It goes without saying to most adult readers that all high school courses are important. Each, in its own way, teaches students a critical facet of life – whether it’s the natural world in biology, the universe’s underlying patterns and structures in mathematics or the perennial applicable lessons found in history.
Nevertheless, some people still ask: Why is English so important? In a world dominated by science and technology, where nanorobots and cloud computing command headlines, is English even relevant?
The answer is a resounding “yes.” In an era defined by misinformation, shaped by conflict and steered by competing human desires, literature is both a mode of understanding and a means of connecting.
For all those students heading into high school English – whether it’s ENG4U online or a Grade 11 English class–here’s a summary of the enduring significance of the subject.
Table of Contents
1. Teaching Empathy
One of literature’s greatest contributions to general society is empathy. In your day-to-day life, you may experience a “bubble,” a network of interactions with people of a similar class, race, gender, locale or social standing as yourself. Without exposure to the lives of others, it’s easy to fall into apathy.
But in literature – whether books or other media – you encounter new perspectives, new ways of looking at the human experience. This develops empathy, the ability to understand and even share someone else’s feelings.
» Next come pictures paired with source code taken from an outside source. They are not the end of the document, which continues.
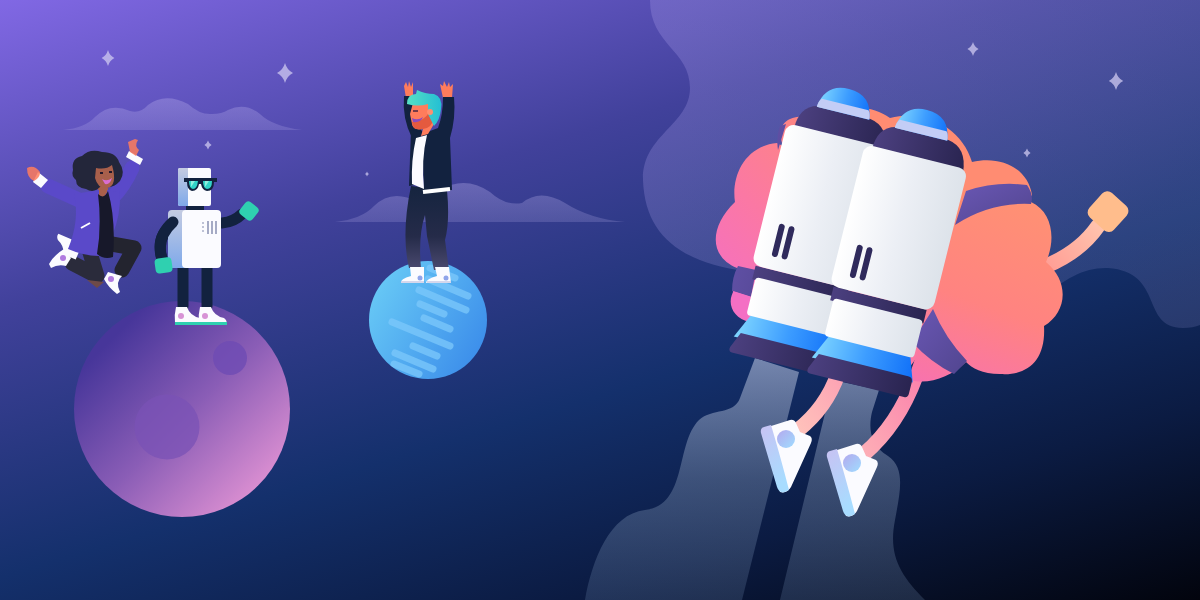
<!DOCTYPE html>
<html lang="en">
<head>
<meta charset="utf-8">
<title>Space friends</title>
<style>
:root{
  --navy:#12223f; --ink:#23263a; --plum:#2f2a5c; --strap:#5e4fa8; --white:#fbfbff;
  --violet:#5a49c9; --skin-brown:#a85f4b; --skin-coral:#ff7c5c; --teal:#2fd0b0; --fist:#ffbd8c;
}
html,body{margin:0;height:100%;overflow:hidden;background:#050a1c}
svg.scene{display:block;width:1200px;height:600px}
.navy{fill:var(--navy)} .ink{fill:var(--ink)} .plum{fill:var(--plum)} .white{fill:var(--white)}
.strap{fill:url(#strapShade)} .violet{fill:var(--violet)} .brown{fill:var(--skin-brown)}
.coral{fill:var(--skin-coral)} .teal{fill:var(--teal)}
.limb{fill:none;stroke-linecap:round;stroke-linejoin:round}
</style>
</head>
<body>
<svg class="scene" viewBox="0 0 1200 600" role="img" aria-label="Three friends jump on small planets while a brain with a jetpack flies through space">
<defs>
  <linearGradient id="sky" gradientUnits="userSpaceOnUse" x1="0" y1="0" x2="267" y2="882">
    <stop offset="0" stop-color="#8168e4"/><stop offset=".32" stop-color="#41419b"/>
    <stop offset=".6" stop-color="#14306c"/><stop offset=".8" stop-color="#0b1b42"/><stop offset="1" stop-color="#02040d"/>
  </linearGradient>
  <linearGradient id="haze" gradientUnits="userSpaceOnUse" x1="700" y1="0" x2="1000" y2="340">
    <stop offset="0" stop-color="#a79ae8" stop-opacity=".3"/><stop offset="1" stop-color="#8d8fd0" stop-opacity=".2"/>
  </linearGradient>
  <linearGradient id="cloud" x2="0" y2="1"><stop stop-color="#c3b9f2" stop-opacity=".32"/><stop offset="1" stop-color="#c3b9f2" stop-opacity=".2"/></linearGradient>
  <linearGradient id="smoke" gradientUnits="userSpaceOnUse" x1="0" y1="360" x2="0" y2="600">
    <stop stop-color="#d5dcf2" stop-opacity=".5"/><stop offset=".5" stop-color="#9fb2cc" stop-opacity=".32"/><stop offset="1" stop-color="#7f9dc4" stop-opacity=".2"/>
  </linearGradient>
  <linearGradient id="plumPlanet" x1=".15" y1=".2" x2=".85" y2=".9">
    <stop stop-color="#47369a"/><stop offset=".5" stop-color="#8a5db6"/><stop offset="1" stop-color="#dd90d2"/>
  </linearGradient>
  <linearGradient id="bluePlanet" x1="0" y1=".2" x2="1" y2=".8"><stop stop-color="#69cbf6"/><stop offset="1" stop-color="#3a8bea"/></linearGradient>
  <linearGradient id="brainFill" gradientUnits="userSpaceOnUse" x1="715" y1="300" x2="880" y2="130">
    <stop stop-color="#f46fc4"/><stop offset=".4" stop-color="#fb78a4"/><stop offset="1" stop-color="#ff8c72"/>
  </linearGradient>
  <linearGradient id="lobeFill" gradientUnits="userSpaceOnUse" x1="1000" y1="190" x2="930" y2="385">
    <stop stop-color="#ff9173"/><stop offset=".55" stop-color="#ff8381"/><stop offset="1" stop-color="#f873ad"/>
  </linearGradient>
  <linearGradient id="strapShade" x2="1" y2="1"><stop stop-color="#6a57b4"/><stop offset="1" stop-color="#51458f"/></linearGradient>
  <linearGradient id="metal"><stop stop-color="#fff"/><stop offset=".5" stop-color="#eceff5"/><stop offset="1" stop-color="#dde3ea"/></linearGradient>
  <linearGradient id="flame"><stop stop-color="#7fd6ff"/><stop offset=".5" stop-color="#3d9dff"/><stop offset="1" stop-color="#0f6ff8"/></linearGradient>
  <linearGradient id="base"><stop stop-color="#4c4080"/><stop offset="1" stop-color="#292450"/></linearGradient>
  <linearGradient id="skin" gradientUnits="userSpaceOnUse" x1="920" y1="380" x2="800" y2="460"><stop stop-color="#fb84ac"/><stop offset="1" stop-color="#ffc9bd"/></linearGradient>
  <linearGradient id="armSkin" gradientUnits="userSpaceOnUse" x1="1045" y1="270" x2="1100" y2="222"><stop stop-color="#ff9c94"/><stop offset="1" stop-color="#ffc4ae"/></linearGradient>
  <linearGradient id="sole" x2=".4" y2="1"><stop stop-color="#c8c2f3"/><stop offset="1" stop-color="#a8dcff"/></linearGradient>
  <linearGradient id="badge" x2="1" y2="1"><stop stop-color="#b4a9ee"/><stop offset="1" stop-color="#9fdcff"/></linearGradient>
  <linearGradient id="steel" x2="0" y2="1"><stop stop-color="#c4cbe2"/><stop offset="1" stop-color="#7fa9ea"/></linearGradient>
  <linearGradient id="trousers" x2="0" y2="1"><stop stop-color="#15243f"/><stop offset=".6" stop-color="#252b49"/><stop offset="1" stop-color="#4b4a70"/></linearGradient>
  <linearGradient id="hairTeal"><stop stop-color="#56e0c4"/><stop offset="1" stop-color="#24bfd4"/></linearGradient>

  <path id="star" d="M0-10Q2-3 8 0Q2 3 0 10Q-2 3-8 0Q-2-3 0-10Z" fill="#cfcaf0" opacity=".75"/>

  <g id="tank">
    <path fill="url(#base)" d="M4 146H100V160H4Z"/>
    <path fill="url(#flame)" d="M12 194H95L104 220H0Z"/>
    <path fill="url(#base)" d="M6 215H98Q103 215 103 220V232Q103 236 99 236H2Q-2 236-1 231Z"/>
    <rect x="7" y="157" width="92" height="39" rx="4" fill="url(#metal)"/>
    <path fill="url(#base)" d="M8 4Q8-20 26-24H80Q100-21 102 4Z"/>
    <path fill="url(#flame)" d="M25-23Q28-48 52-48Q76-48 79-23Z"/>
    <path fill="#c3cdf6" d="M25-23Q25-29 28-32H76Q79-29 79-23Z"/>
    <rect width="106" height="146" rx="9" fill="url(#metal)"/>
    <rect class="plum" x="17" y="99" width="6" height="34" rx="3"/>
    <rect class="plum" x="27" y="99" width="6" height="34" rx="3"/>
  </g>

  <g id="rocketShoe">
    <path class="white" d="M768 427L790 420Q794 419 796 423L800 432L810 436Q813 438 811 443L791 487Q787 494 780 492L774 470Z"/>
    <path fill="url(#sole)" d="M764 427L771 425Q780 455 789 490Q780 496 777 487L761 433Q760 428 764 427Z"/>
    <circle cx="786" cy="439" r="9" fill="url(#badge)"/>
  </g>
  <g id="sneaker">
    <path class="white" d="M1 0H12Q15 9 25 11Q28 13 28 16H0Q-1 8 1 0Z"/>
    <circle cx="6" cy="9" r="3" fill="#d793d6"/>
  </g>
</defs>

<rect id="space" width="1200" height="600" fill="url(#sky)"/>
<path id="nebula" fill="url(#haze)" d="M650 0C650 45 690 50 690 88C690 125 642 135 643 180C645 235 680 262 745 271L860 340L1040 300C1065 278 1085 267 1108 268C1165 272 1140 328 1183 328Q1193 328 1200 325V0Z"/>

<g id="clouds" fill="url(#cloud)">
  <path d="M63 130Q85 128 95 117Q110 102 130 111Q140 114 148 105Q165 92 188 104Q200 115 212 114Q222 114 228 110Q245 102 260 114Q272 126 302 130Z"/>
  <path d="M335 222Q362 219 374 206Q392 188 418 202Q430 200 440 190Q465 175 490 192Q505 206 522 203Q540 188 565 203Q590 219 625 222Z"/>
</g>

<g id="stars">
  <use href="#star" transform="translate(108 58) scale(.8)"/>
  <use href="#star" x="285" y="73"/>
  <use href="#star" transform="translate(208 145) scale(.45)"/>
  <use href="#star" transform="translate(367 174) scale(.25)"/>
  <use href="#star" transform="translate(973 49) scale(.7)"/>
  <use href="#star" transform="translate(1116 81) scale(.9)"/>
  <use href="#star" transform="translate(1027 153) scale(.45)"/>
</g>

<g id="plum-planet">
  <circle cx="182" cy="409" r="108" fill="url(#plumPlanet)"/>
  <circle cx="167" cy="427" r="32.5" fill="#7a52b6" opacity=".75"/>
  <circle cx="230" cy="358" r="17" fill="#6f4cb4" opacity=".8"/>
</g>

<g id="blue-planet">
  <clipPath id="planetEdge"><circle cx="428" cy="320" r="59"/></clipPath>
  <circle cx="428" cy="320" r="59" fill="url(#bluePlanet)"/>
  <g clip-path="url(#planetEdge)"><g class="limb" stroke="#7cc8fb" stroke-width="7" opacity=".75">
    <path d="M430 268L455 278M428 279L468 296M419 290L466 310M420 304L444 314M424 318L450 329M392 322L450 346M413 346L437 356M395 353L433 369M394 364L419 374"/>
  </g></g>
</g>

<g id="jumping-woman">
  <path class="limb" stroke="#2a2b3b" stroke-width="15" d="M88 246L97 276L72 263"/>
  <path class="limb" stroke="#23242f" stroke-width="15" d="M106 243L134 248L122 270"/>
  <path fill="#6e4a48" d="M87 280L104 282L97 288Z"/>
  <g transform="translate(72 258) rotate(125)"><path class="white" d="M-4 0H9Q12 8 20 11Q23 14 22 17H-4Z" transform="rotate(78)"/></g>
  <path class="white" d="M64 249L71 258L66 266Q58 264 51 268L49 264Q54 255 64 249Z"/>
  <circle cx="63" cy="258" r="3" fill="#b07ae0"/>
  <path class="white" d="M108 272L122 276Q115 282 120 292L117 294Q108 287 104 279Z"/>
  <circle cx="111" cy="279" r="3" fill="#b07ae0"/>
  <path class="brown" d="M98 182H108V202H98Z"/>
  <path class="limb" stroke="#5a49c9" stroke-width="15" d="M79 200L48 186M112 198Q124 186 132 168"/>
  <path class="violet" d="M74 194L99 190V256Q84 256 68 249Q80 220 74 194ZM107 190L120 192Q121 215 112 236Z"/>
  <path fill="#17182a" d="M98 194Q104 200 108 191Q116 220 113 257Q104 260 97 254Q102 225 98 194Z"/>
  <path class="white" d="M38 172L48 180L41 188L33 182ZM129 151L143 159L140 165L126 157Z"/>
  <path class="coral" opacity=".85" d="M27 168Q34 164 40 172Q40 178 34 181Q27 178 27 168Z"/>
  <path class="coral" opacity=".85" d="M128 142L135 139L138 140Q134 146 139 150L136 156L130 152Z"/>
  <path d="M81 228L90 223" stroke="#fff" stroke-width="2"/>
  <path class="ink" d="M73 170Q71 158 82 156Q90 148 102 152Q116 152 119 162Q126 172 120 181Q112 190 101 186Q94 194 86 189Q76 188 76 180Q71 176 73 170Z"/>
  <path class="brown" d="M96 168Q106 170 112 165Q118 186 107 188Q98 189 95 178Z"/>
  <path d="M102 179Q107 182 112 178Q110 185 105 184Z" fill="#d86ed0"/>
  <path d="M100 173H103M109 172H112" stroke="#25192c" stroke-width="2"/>
</g>

<g id="robot">
  <path class="limb" stroke="#12223f" stroke-width="11" d="M183 268V306M207 268V306M175 222Q155 236 162 258M222 223Q234 222 242 214"/>
  <rect class="navy" x="186" y="204" width="18" height="9"/>
  <rect class="white" x="178" y="168" width="33" height="38" rx="2"/>
  <path fill="url(#steel)" d="M180 168H188V206H180Q178 206 178 204V170Q178 168 180 168Z"/>
  <path class="navy" d="M184 178H217V182H214Q214 191 207 191Q202 190 201 184H199Q198 191 192 191Q187 190 187 182H184Z"/>
  <path fill="#32d3c8" d="M189 181H198Q197 189 193 189Q189 188 189 181ZM203 181H212Q212 189 207 189Q203 188 203 181Z"/>
  <path fill="#8ef0df" d="M191 181H195L191 187ZM205 181H209L205 187Z"/>
  <rect x="168" y="210" width="40" height="58" rx="4" fill="url(#steel)"/>
  <rect class="white" x="182" y="210" width="39" height="58" rx="4"/>
  <path class="limb" stroke="#12223f" stroke-width="11" d="M173 222Q157 236 161 256"/>
  <path d="M208 221V234M212 221V234M216 221V234" stroke="#8189ad" stroke-width="1.4"/>
  <path d="M203 222V232" stroke="#8189ad" stroke-width="1" stroke-dasharray="2 2"/>
  <rect class="teal" x="155" y="258" width="17" height="15" rx="4" transform="rotate(-8 163 265)"/>
  <rect class="teal" x="241" y="203" width="16" height="16" rx="4" transform="rotate(38 249 211)"/>
  <use href="#sneaker" x="175" y="307"/><use href="#sneaker" x="199" y="307"/>
  <path class="teal" d="M175 322H227V325H175Z"/>
</g>

<g id="cheering-man">
  <path fill="url(#trousers)" d="M411 186L447 190Q450 222 445 240L449 270H434L427 236L425 215Q418 236 421 268H409Q401 234 411 186Z"/>
  <g class="coral">
    <path d="M406 98L404 86L406 82L408 87L409 81L411 87L413 82L413 98Z"/>
    <path d="M443 98L440 84L443 86L444 81L447 87L449 82L450 87L453 84L452 98Z"/>
  </g>
  <path class="navy" d="M404 96H413L414 120L424 134L412 138Q402 118 404 96ZM443 97H454Q456 118 450 138L452 190L424 193L422 134L438 128Q443 115 443 97Z"/>
  <path class="navy" d="M411 130L422 132L414 185L409 186Z"/>
  <path class="white" d="M416 138L427 135Q421 160 424 189L412 184Q411 160 416 138Z"/>
  <path d="M423 192L450 189" stroke="#fff" stroke-width="4"/>
  <path class="coral" d="M413 103H436L434 124L428 134L421 136L423 129Q413 131 412 124L410 114Z"/>
  <path fill="#e45a3f" d="M412 122Q424 122 430 111L434 118Q432 128 423 129Q412 131 412 122Z"/>
  <path fill="url(#hairTeal)" d="M407 104Q407 94 416 94L417 90Q425 94 434 94Q443 97 441 109Q440 120 434 126L428 114V104Q418 107 407 104Z"/>
  <circle cx="430" cy="112" r="3" fill="#ff8f70"/>
  <path d="M413 111H418" stroke="#4a2440" stroke-width="1.5"/>
  <path d="M412 118Q418 121 423 117Q421 123 413 122Z" fill="#8b4bbd"/>
  <path class="white" d="M410 267H424V283H401Q400 279 411 276ZM435 267H449L451 283H426Q426 279 437 276Z"/>
  <path d="M401 282H424M427 282H451" stroke="#c9cbe6" stroke-width="1.5"/>
  <circle cx="420" cy="278" r="2.5" fill="#8fa4ea"/><circle cx="446" cy="278" r="2.5" fill="#8fa4ea"/>
</g>

<g id="jet-trails" fill="url(#smoke)">
  <path d="M755 358L740 398C734 415 712 408 699 420C675 444 688 505 645 510C610 514 592 560 585 600H742L799 372Z"/>
  <path d="M833 380L780 600H925C900 575 888 555 895 520C900 492 906 468 888 456C868 444 869 425 872 412L879 390Z"/>
</g>

<g id="flying-brain">
  <path class="limb" stroke="url(#skin)" stroke-width="15" stroke-linecap="butt" d="M838 374Q826 408 798 430M916 376Q898 425 864 454"/>
  <use href="#rocketShoe"/>
  <use href="#rocketShoe" x="66" y="24"/>
  <path class="limb" stroke="url(#armSkin)" stroke-width="15" d="M1046 266Q1080 252 1098 226"/>
  <rect x="1092" y="195" width="33" height="33" rx="7" fill="var(--fist)" transform="rotate(42 1108 211)"/>
  <path fill="url(#brainFill)" d="M783 146C772 116 800 112 825 120C845 103 872 105 890 118C925 108 962 128 972 162C1000 155 1028 168 1032 195L960 300L900 380L750 322C731 318 726 300 735 290C738 282 740 274 737 268C708 256 710 226 735 202C731 176 745 146 777 143Z"/>
  <path fill="url(#lobeFill)" d="M957 222C975 208 1005 202 1031 202C1053 212 1056 240 1046 262C1070 282 1067 312 1044 326C1046 360 1028 376 1000 374C982 374 972 368 966 362C950 378 925 386 908 379L925 330Z"/>
  <path class="strap" d="M966 191Q996 181 1027 185Q1034 195 1031 204Q990 202 955 225Z"/>
  <path class="strap" d="M933 309Q945 338 967 361L954 374Q930 362 912 342Z"/>
  <path class="strap" d="M738 266L756 270L751 297L732 291Q732 277 738 266ZM780 126L786 124L778 150Q776 137 780 126Z"/>
  <path fill="#f46fc4" d="M733 291L752 297L748 320Q729 312 733 291Z"/>
  <g id="jetpack">
    <use href="#tank" transform="translate(787 123) rotate(14)"/>
    <use href="#tank" transform="translate(865 144) rotate(14)"/>
  </g>
</g>
</svg>
</body>
</html>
2. Fostering Critical Thinking
Reading and writing require you to reflect. They demand that you look at all angles and make reasonable judgments and assertions based on those reflections.
The critical thinking tools you acquire in English class come in handy throughout your life. Presented with a task at work, you might use the systems of evaluation, interpretation and revision you learned in English class to succeed.
3. Polishing Your Communication Skills
Naturally, engaging with the written word helps you communicate. Whether you’re reading a dense Victorian novel or writing an essay on your summer vacation, the process of parsing out thoughts and attaching meaning to language hones your communication skills.
You’ll find these skills endlessly useful in life. Charged with writing an email to an old friend, sharing your thoughts at a dinner party, writing an internal memo at work or simply spilling your feelings to a loved one, the communication skills you sharpened in English class will prove essential.
4. Learning Media Literacy
As Charles Dickens famously wrote, “It was the best of times. It was the worst of times.” While we currently live in an unprecedentedly forward-thinking time, we’re also surrounded by record levels of disinformation. Social media bombards you with opinions and “alternative” facts. Learning to separate fact from fiction requires media literacy.
Luckily, media literacy is a component of contemporary English classes. In high school English, you learn to spot the differences between a weak argument and a sound one. And you learn to cite sources and demand citations. If the current spate of misinformation is any indication of the future of information, this media literacy will come in very handy.
For all these reasons and more, stick with English. At worst, you’ll leave with a few more critical thinking and communication skills than when you started. At best, you’ll discover a lifelong love of reading and writing about high school english.
You may also read: How To Boost Your Paper Writing Skills